_ACTIVITY_. Identify the lines in the data below that contain "written" and give only how many there are.

------ DATA FOR PROCESSING

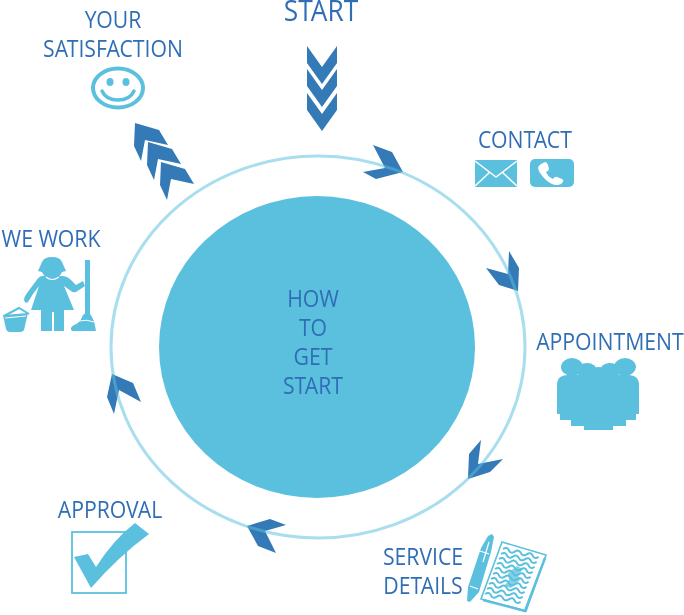
<!DOCTYPE html>
<html lang="en">
<head>
<meta charset="utf-8">
<title>How to get start</title>
<style>
:root { --sky: #5bc0de; --blue: #337ab7; --ink: #2f6db5; --paper: #fff; }
* { margin: 0; padding: 0; box-sizing: border-box; }
html, body { width: 684px; height: 615px; overflow: hidden; background: var(--paper); }
.process { position: relative; width: 684px; height: 615px; overflow: hidden; font-family: "Open Sans", "Noto Sans", sans-serif; color: var(--ink); }
.drawing { position: absolute; left: 0; top: 0; display: block; }
.label { position: absolute; width: 200px; margin-left: -100px; font-size: 24px; font-weight: 400; line-height: 29px; text-align: center; white-space: nowrap; transform: scaleX(.883); }
.start { left: 320.5px; top: -8px; font-size: 29px; line-height: 36px; transform: scaleX(.905); }
.satisfaction { left: 112.5px; top: 4px; }
.contact { left: 524.5px; top: 124px; }
.appointment { left: 610px; top: 326px; }
.details { left: 422.5px; top: 541px; }
.approval { left: 110px; top: 494px; }
.work { left: 50.5px; top: 223px; }
.title { left: 313px; top: 283px; }
.sky { fill: var(--sky); }
.arrows { fill: var(--blue); }
.line { fill: none; stroke: var(--sky); }
.cut { fill: none; stroke: var(--paper); }
.white { fill: var(--paper); }
</style>
</head>
<body>
<main class="process">
<svg class="drawing" width="684" height="615" viewBox="0 0 684 615" aria-hidden="true">
  <defs>
    <polygon id="down-chevron" points="307,46 322,67 337,46 337,63 322,84 307,63"/>
    <polygon id="up-left-chevron" points="135,123 159,130 168,145 145,140 141,161 134,146"/>
    <path id="written-line" d="M0 0q3-4 6-1t6-1 6-1 6-1 6-1 6-1"/>
  </defs>

  <ellipse class="sky" cx="317" cy="347" rx="158" ry="151"/>

  <g class="arrows">
    <use href="#down-chevron"/>
    <use href="#down-chevron" y="23"/>
    <use href="#down-chevron" y="47"/>
    <use href="#up-left-chevron"/>
    <use href="#up-left-chevron" x="13" y="19"/>
    <use href="#up-left-chevron" x="26" y="39"/>
    <polygon points="403,172 392,152 373,145 385,168 363,172 376,179"/>
    <polygon points="518,291 519,268 509,251 508,274 486,268 499,285"/>
    <polygon points="468,479 490,472 503,459 478,464 481,440 469,454"/>
    <polygon points="247,526 258,546 276,553 265,531 286,525 270,519"/>
    <polygon points="112,374 107,397 114,414 119,390 141,402 133,383"/>
  </g>
  <ellipse class="line" cx="318" cy="347" rx="207" ry="191" stroke-width="3" stroke-opacity=".52"/>

  <g id="smiley">
    <ellipse class="line" cx="118" cy="88" rx="25" ry="19.5" stroke-width="4"/>
    <ellipse class="sky" cx="110" cy="82" rx="3.5" ry="4"/>
    <ellipse class="sky" cx="126" cy="82" rx="3.5" ry="4"/>
    <path class="line" d="M102 91q4 9 16 9t16-9" stroke-width="3.5" stroke-linecap="round"/>
  </g>

  <g id="envelope">
    <rect class="sky" x="475" y="160" width="42" height="27"/>
    <path class="cut" d="M475 161l21 16 21-16M475 186l15-14M517 186l-15-14" stroke-width="1.5"/>
  </g>

  <g id="phone">
    <rect class="sky" x="530" y="159" width="44" height="28" rx="5"/>
    <path class="white" d="M541 164l4-2q2 0 3 3l1 4q0 2-3 3 2 5 7 7 2-3 4-2l5 2q2 1 1 3-2 3-6 3-6 0-12-6t-7-11q0-2 3-4z"/>
  </g>

  <g id="team" class="sky">
    <ellipse cx="572" cy="367" rx="11" ry="9"/>
    <ellipse cx="625" cy="367" rx="11" ry="9"/>
    <ellipse cx="587" cy="371" rx="10" ry="8"/>
    <ellipse cx="610" cy="371" rx="10" ry="8"/>
    <ellipse cx="598.5" cy="375" rx="10" ry="8"/>
    <path d="M557 385q0-10 11-10h60q11 0 11 10v29h-3v6h-10v6h-13v4h-29v-4h-13v-6h-11v-6h-3z"/>
  </g>

  <g id="cleaner">
    <path class="sky" d="M38 271l4-9q2-5 10-5t10 5l4 9-4 1q-2 6-10 6t-10-6z"/>
    <path class="sky" d="M43 276h19q5 0 9 4l5 5 7-4 2 5-9 6q-3 1-5-1l-7-5 10 24H64v21H54v-19h-2v19H41v-21H31l8-24-6 8-5 8q-3 2-4-2 0-3 3-7l9-12q3-5 7-5z"/>
    <path class="cut" d="M46 277q6 5 13 0" stroke-width="1.2"/>
    <rect class="sky" x="85" y="260" width="5" height="56"/>
    <path class="sky" d="M83 315q4-4 8 0l3 6 2 10H72q-3-3 2-6 6-2 9-10z"/>
    <path class="cut" d="M79 321q8-2 15 1" stroke-width="1"/>
    <path class="sky" d="M3 315l25-2-4 17q-1 2-4 2H10q-3 0-4-3z"/>
    <path class="line" d="M4 316l15-8 10 6" stroke-width="2"/>
    <path class="cut" d="M5 318l21-2" stroke-width="1"/>
  </g>

  <g id="checkbox">
    <rect class="line" x="72" y="532" width="54" height="61" stroke-width="1.8"/>
    <path class="sky" d="M74 557l14-3 8 13q18-28 39-44l14 11q-30 22-58 54z"/>
  </g>

  <g id="pen-and-paper">
    <polygon class="line" points="502,542 546,555 526,611 481,599" stroke-width="1.6"/>
    <path class="line" d="M545 558l-20 53-42-11" stroke-width="2.5"/>
    <g class="line" stroke-width="2">
      <use href="#written-line" transform="translate(503 549) rotate(22)"/>
      <use href="#written-line" transform="translate(501 554) rotate(22)"/>
      <use href="#written-line" transform="translate(499 559) rotate(22)"/>
      <use href="#written-line" transform="translate(497 564) rotate(22)"/>
      <use href="#written-line" transform="translate(495 569) rotate(22)"/>
      <use href="#written-line" transform="translate(493 574) rotate(22)"/>
      <use href="#written-line" transform="translate(491 579) rotate(22)"/>
      <use href="#written-line" transform="translate(489 584) rotate(22)"/>
      <use href="#written-line" transform="translate(487 589) rotate(22)"/>
      <use href="#written-line" transform="translate(485 594) rotate(22)"/>
    </g>
    <path class="sky" d="M508 573l9-7 6 3-5 6 2 5-9 8-7-2 5-6z" opacity=".75"/>
    <path class="sky" d="M488 536l4-2 2 3-3 15-12 40-9 10-3-1 1-14 13-39z"/>
    <path class="cut" d="M480 551l9 3M470 586l8 3M489 542l-6 20" stroke-width="1.2"/>
  </g>
</svg>

<h1 class="label title">HOW<br>TO<br>GET<br>START</h1>
<p class="label start">START</p>
<p class="label contact">CONTACT</p>
<p class="label appointment">APPOINTMENT</p>
<p class="label details">SERVICE<br>DETAILS</p>
<p class="label approval">APPROVAL</p>
<p class="label work">WE WORK</p>
<p class="label satisfaction">YOUR<br>SATISFACTION</p>
</main>
</body>
</html>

------------

_RESULT FOR THIS EXERCISE_. 11